That's it for the plants. I hope they'll all look good and weird when duplicated many times in After Effects, and help create a truly alien-looking landscape.

Thursday, May 11, 2017

Darmok and Jalad: Alien Animals

After taking a break from working on the puppets for the Darmok & Jalad music video, I'm slowly getting back on track with that project. The island of Tanagra, where the myth / song is set is populated with strange plants and animals. I don't have time to focus too much on those, since the length of the song will dictate the pace of the film. But I have built two critters that will make an appearance.

The puppet for the first animal is super simple. I wanted something both alien and slightly comical, so I hit upon the idea of having a living slinky. For those of you who don't remember these toys, they were large spring-like coils of wire which would walk end to end down a flight of stairs. The slinky animal is basically a sausage with clawed feet at each end, and the very simple armature consists of a folded over aluminum wire with a wing nut at the ends. The wing nuts were attached with polymorph thermoplastic and covered with cotton and tinted latex. The wire was padded with a wraparound of soft polyurethane foam.

I cast tinted latex into a plaster skin texture mold and pulled out one big bit of latex skin. I wrapped this over the foam, using liquid latex as a glue. Drops of more tinted latex were added along the length of the puppet to add more details. Maybe those little bumps are eyes(?) The claws are also latex, cast in plaster molds to produce teeth for latex masks.

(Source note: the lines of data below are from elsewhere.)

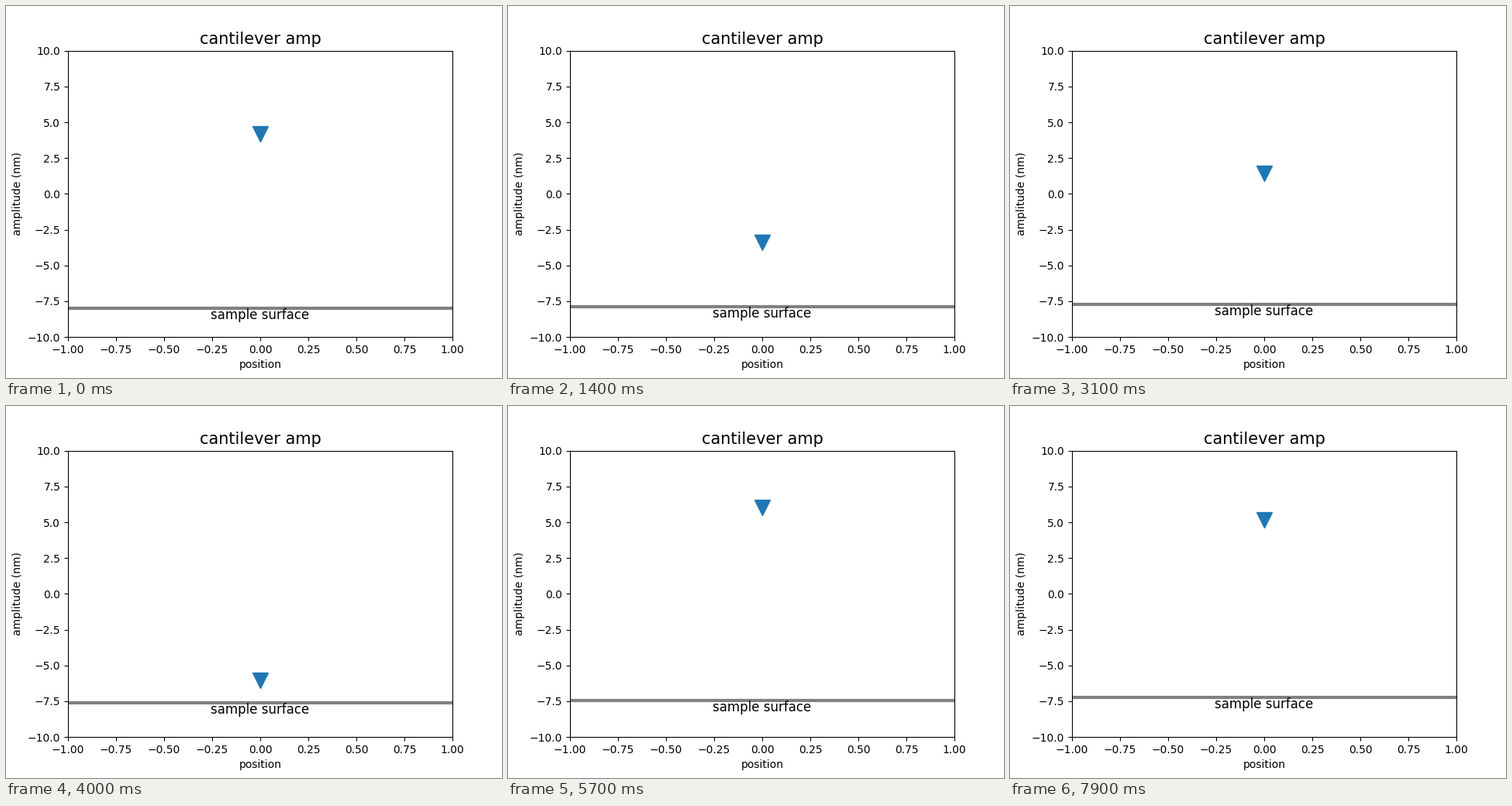
These frames come from a looping animation (640 by 480 pixels, 8 s). A matplotlib script:

```python
import numpy as np
import matplotlib.pyplot as plt
from matplotlib.animation import FuncAnimation

FRAMES = 80
INTERVAL = 100  # ms

plt.rcParams["font.family"] = "DejaVu Sans"


def tip_height(i):
    """Oscillation whose amplitude shrinks as the surface approaches."""
    return -0.22 + (6.42 - 0.002 * i) * np.cos(0.814 + 0.5397 * i)


def surface_height(i):
    return -8 + 0.01 * i


fig, ax = plt.subplots(figsize=(6.4, 4.8), dpi=100)
ax.set_xlim(-1, 1)
ax.set_ylim(-10, 10)
ax.set_title("cantilever amp", fontsize=15)
ax.set_xlabel("position")
ax.set_ylabel("amplitude (nm)")

tip, = ax.plot([0], [tip_height(0)], "v", color="tab:blue", markersize=15)
surface, = ax.plot([-1, 1], [surface_height(0)] * 2, color="gray", linewidth=3)
label = ax.text(0, surface_height(0) - 0.5, "sample surface",
                fontsize=12, ha="center", va="center")


def update(i):
    level = surface_height(i)
    tip.set_data([0], [tip_height(i)])
    surface.set_data([-1, 1], [level, level])
    label.set_y(level - 0.5)
    return tip, surface, label


anim = FuncAnimation(fig, update, frames=FRAMES, interval=INTERVAL,
                     repeat=True, repeat_delay=0)
plt.show()
```
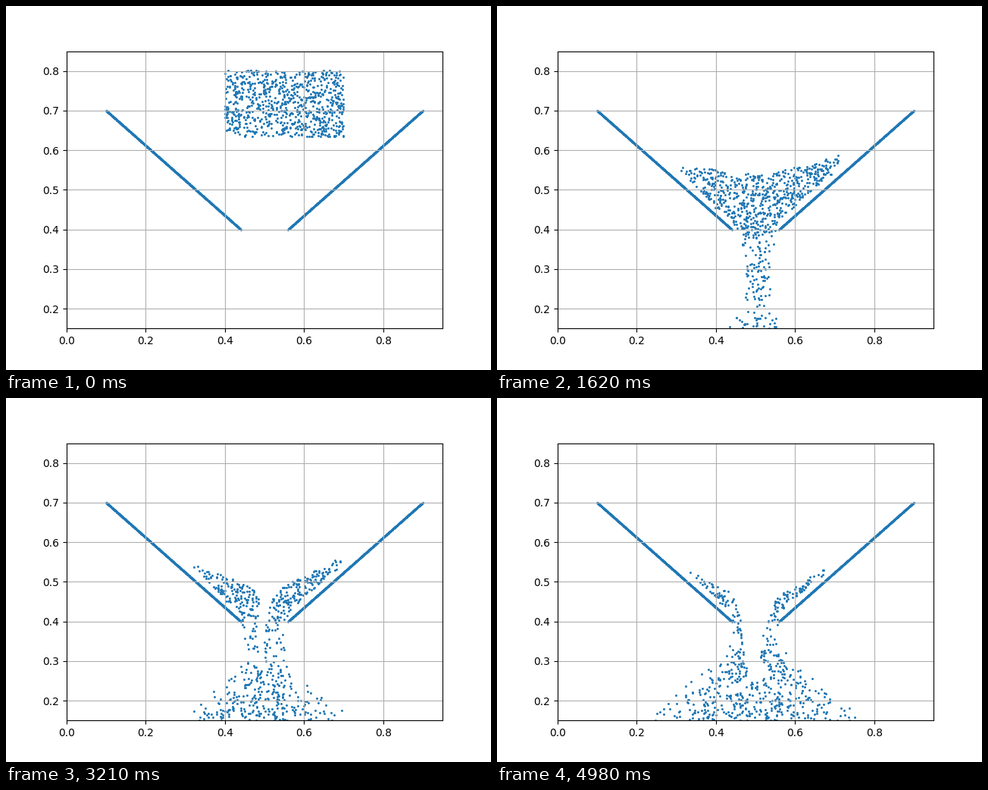
A matplotlib script for the animation above (5010 ms loop, 640 by 480 pixels).

```python
import numpy as np
import matplotlib.pyplot as plt
from matplotlib.animation import FuncAnimation

FRAMES, INTERVAL = 167, 30
SUBSTEPS = 20
DT = INTERVAL / 1000 / SUBSTEPS
GRAVITY = 0.645
BULK, SHEAR, FRICTION = 4.0, 2.0, 0.68
N = 800
DOT = 1.3
NODES = 51
DX = 1 / (NODES - 1)
SCALE = 4 / DX**2
STENCIL = np.arange(3)[:, None]

WALL_TOP, WALL_LIP = np.array([0.1, 0.7]), np.array([0.44, 0.4])


def solid_nodes():
    """Grid nodes held still by the floor and the two hopper walls."""
    axis = np.arange(NODES) * DX
    x, y = np.meshgrid(axis, axis, indexing="ij")
    x = 0.5 - np.abs(x - 0.5)  # both walls share one formula by symmetry
    span = WALL_LIP - WALL_TOP
    length = np.hypot(*span)
    ux, uy = span / length
    rx, ry = x - WALL_TOP[0], y - WALL_TOP[1]
    along = rx * ux + ry * uy
    above = -rx * uy + ry * ux
    wall = (along > 0) & (along < length + 0.005) & (above > -0.035) & (above < 0.018)
    return (wall | (y < 0.105)).ravel()


def simulate():
    """Material point method for dry sand; returns positions per frame."""
    rng = np.random.default_rng(4)
    pos = rng.uniform((0.4, 0.634), (0.7, 0.803), (N, 2))
    vx, vy = np.zeros(N), np.zeros(N)
    cxx, cxy, cyx, cyy = np.zeros((4, N))
    vol = np.ones(N)
    s1, s2 = np.zeros(N), np.zeros(N)  # deviatoric stress: s_xx and s_xy
    free = (~solid_nodes()).astype(float)

    def scatter(idx, values):
        return np.bincount(idx, values.ravel(), NODES * NODES)

    def step():
        nonlocal pos, vx, vy, cxx, cxy, cyx, cyy, vol, s1, s2
        base = (pos / DX - 0.5).astype(int)
        f = pos / DX - base
        w = np.stack([0.5 * (1.5 - f)**2, 0.75 - (f - 1)**2, 0.5 * (f - 0.5)**2])
        w = w[:, None, :, 0] * w[None, :, :, 1]
        dx = ((STENCIL - f[:, 0]) * DX)[:, None]
        dy = ((STENCIL - f[:, 1]) * DX)[None]
        idx = (base[:, 0] + STENCIL)[:, None] * NODES + (base[:, 1] + STENCIL)[None]
        flat = idx.ravel()

        # particles to grid
        p = BULK * np.maximum(1 - vol, 0)
        k = DT * SCALE * vol
        axx, ayy = cxx - k * (s1 - p), cyy + k * (s1 + p)
        axy, ayx = cxy - k * s2, cyx - k * s2
        mass = np.maximum(scatter(flat, w), 1e-12)
        gx = scatter(flat, w * (vx + axx * dx + axy * dy)) / mass
        gy = scatter(flat, w * (vy + ayx * dx + ayy * dy)) / mass
        gx = np.clip(gx, -1.5, 1.5) * free
        gy = np.clip(gy - DT * GRAVITY, -1.5, 1.5) * free

        # grid to particles
        wx, wy = w * gx[idx], w * gy[idx]
        vx, vy = wx.sum((0, 1)), wy.sum((0, 1))
        cxx, cxy = SCALE * (wx * dx).sum((0, 1)), SCALE * (wx * dy).sum((0, 1))
        cyx, cyy = SCALE * (wy * dx).sum((0, 1)), SCALE * (wy * dy).sum((0, 1))
        pos = np.clip(pos + DT * np.stack([vx, vy], 1), 0.05, 0.95)

        # elastic update, then slip where friction is exceeded
        vol = np.clip(vol * (1 + DT * (cxx + cyy)), 0.7, 1.35)
        spin = DT * (cxy - cyx)
        s1, s2 = (s1 + DT * SHEAR * (cxx - cyy) + spin * s2,
                  s2 + DT * SHEAR * (cxy + cyx) - spin * s1)
        limit = FRICTION * BULK * np.maximum(1 - vol, 0)
        slip = np.minimum(1, limit / np.maximum(np.hypot(s1, s2), 1e-12))
        s1, s2 = s1 * slip, s2 * slip

    path = [pos.copy()]
    for _ in range(FRAMES - 1):
        for _ in range(SUBSTEPS):
            step()
        path.append(pos.copy())
    return path


path = simulate()

fig, ax = plt.subplots(figsize=(6.4, 4.8), dpi=100)
ax.set(xlim=(0, 0.95), ylim=(0.15, 0.85), aspect="equal",
       xticks=np.arange(5) * 0.2, yticks=np.arange(2, 9) * 0.1)
ax.xaxis.set_major_formatter("{x:.1f}")
ax.yaxis.set_major_formatter("{x:.1f}")
ax.grid(True)

left = np.linspace(WALL_TOP, WALL_LIP, 600)
right = left * (-1, 1) + (1, 0)
ax.scatter(*np.vstack([left, right]).T, s=DOT, color="C0")
sand = ax.scatter(*path[0].T, s=DOT, color="C0")


def update(i):
    sand.set_offsets(path[i])
    return sand,


anim = FuncAnimation(fig, update, frames=FRAMES, interval=INTERVAL,
                     repeat=True, repeat_delay=0, blit=False)
plt.show()
```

Here's the finished slinky animal, painted with tinted latex. It only took one day to build. There will be a whole herd of these things running down the beach on Tanagra island in the finished film. I bet it will be fun animating this guy.

I've built one more creature, dubbed the "funnel cow" since it'll have a funnel-like mouth with which to suck up flowers and fruits like a vacuum cleaner. As you can see the plastic / aluminum wire armature is fairly simple. The creature has two legs and a tail, with a jointed swallowing mechanism under the neck. The legs and the tail have been padded out with thick but soft yarn.

The body padding has been achieved by mixing soft and dense polyurethane foam, attached in muscle shapes over the armature. The insides of the torso have been filled up with cotton balls.

I had no idea what this creature would look like apart from its basic body shape, so I simply doodled out the head in medium grade Monster Clay. This is what I ended up with.

Only the top of the head was cast in latex. The underside will simply be built up using cotton and latex.

The snout will be going back and forth when the creature is eating, so I made a very simple aluminum wire armature for it. It's covered with soft string to fill out the basic shape of the snout opening.

The head has been attached to the armature with thermoplastic, and the underside is filled up with the cotton / latex mix.

Time to dress the puppet with some latex skins. I use liquid latex, dabbed on with a foam sponge, as the bonding agent.

By now I have amassed a ton of plaster skin texture molds, into which I can cast skins for any kind of puppet. For this critter I used a bumpy reptilian texture for most of the body, and an alligator-like layered pattern for the belly.

The puppet has been covered all over with the cast latex skin patches, but you can see variants in color which needs to be painted over. To smooth the transition between the main body texture and the belly I've added drops of latex where the two textures join.

Besides the paint job using tinted latex dry brushed on, with acrylic airbrush colors over that, I've also added horns made from a mix of latex and cotton. The eyes have been painted with the airbrush colors, and then covered with liquid scrap booking plastic. Like the horns, the toe nails are also latex and cotton.

I might add at least one type of flying creature, but I want it to be quite abstract, so it'll probably just be a Photoshopped image 2d animated in After Effects -a bunch of strange shapes whizzing by.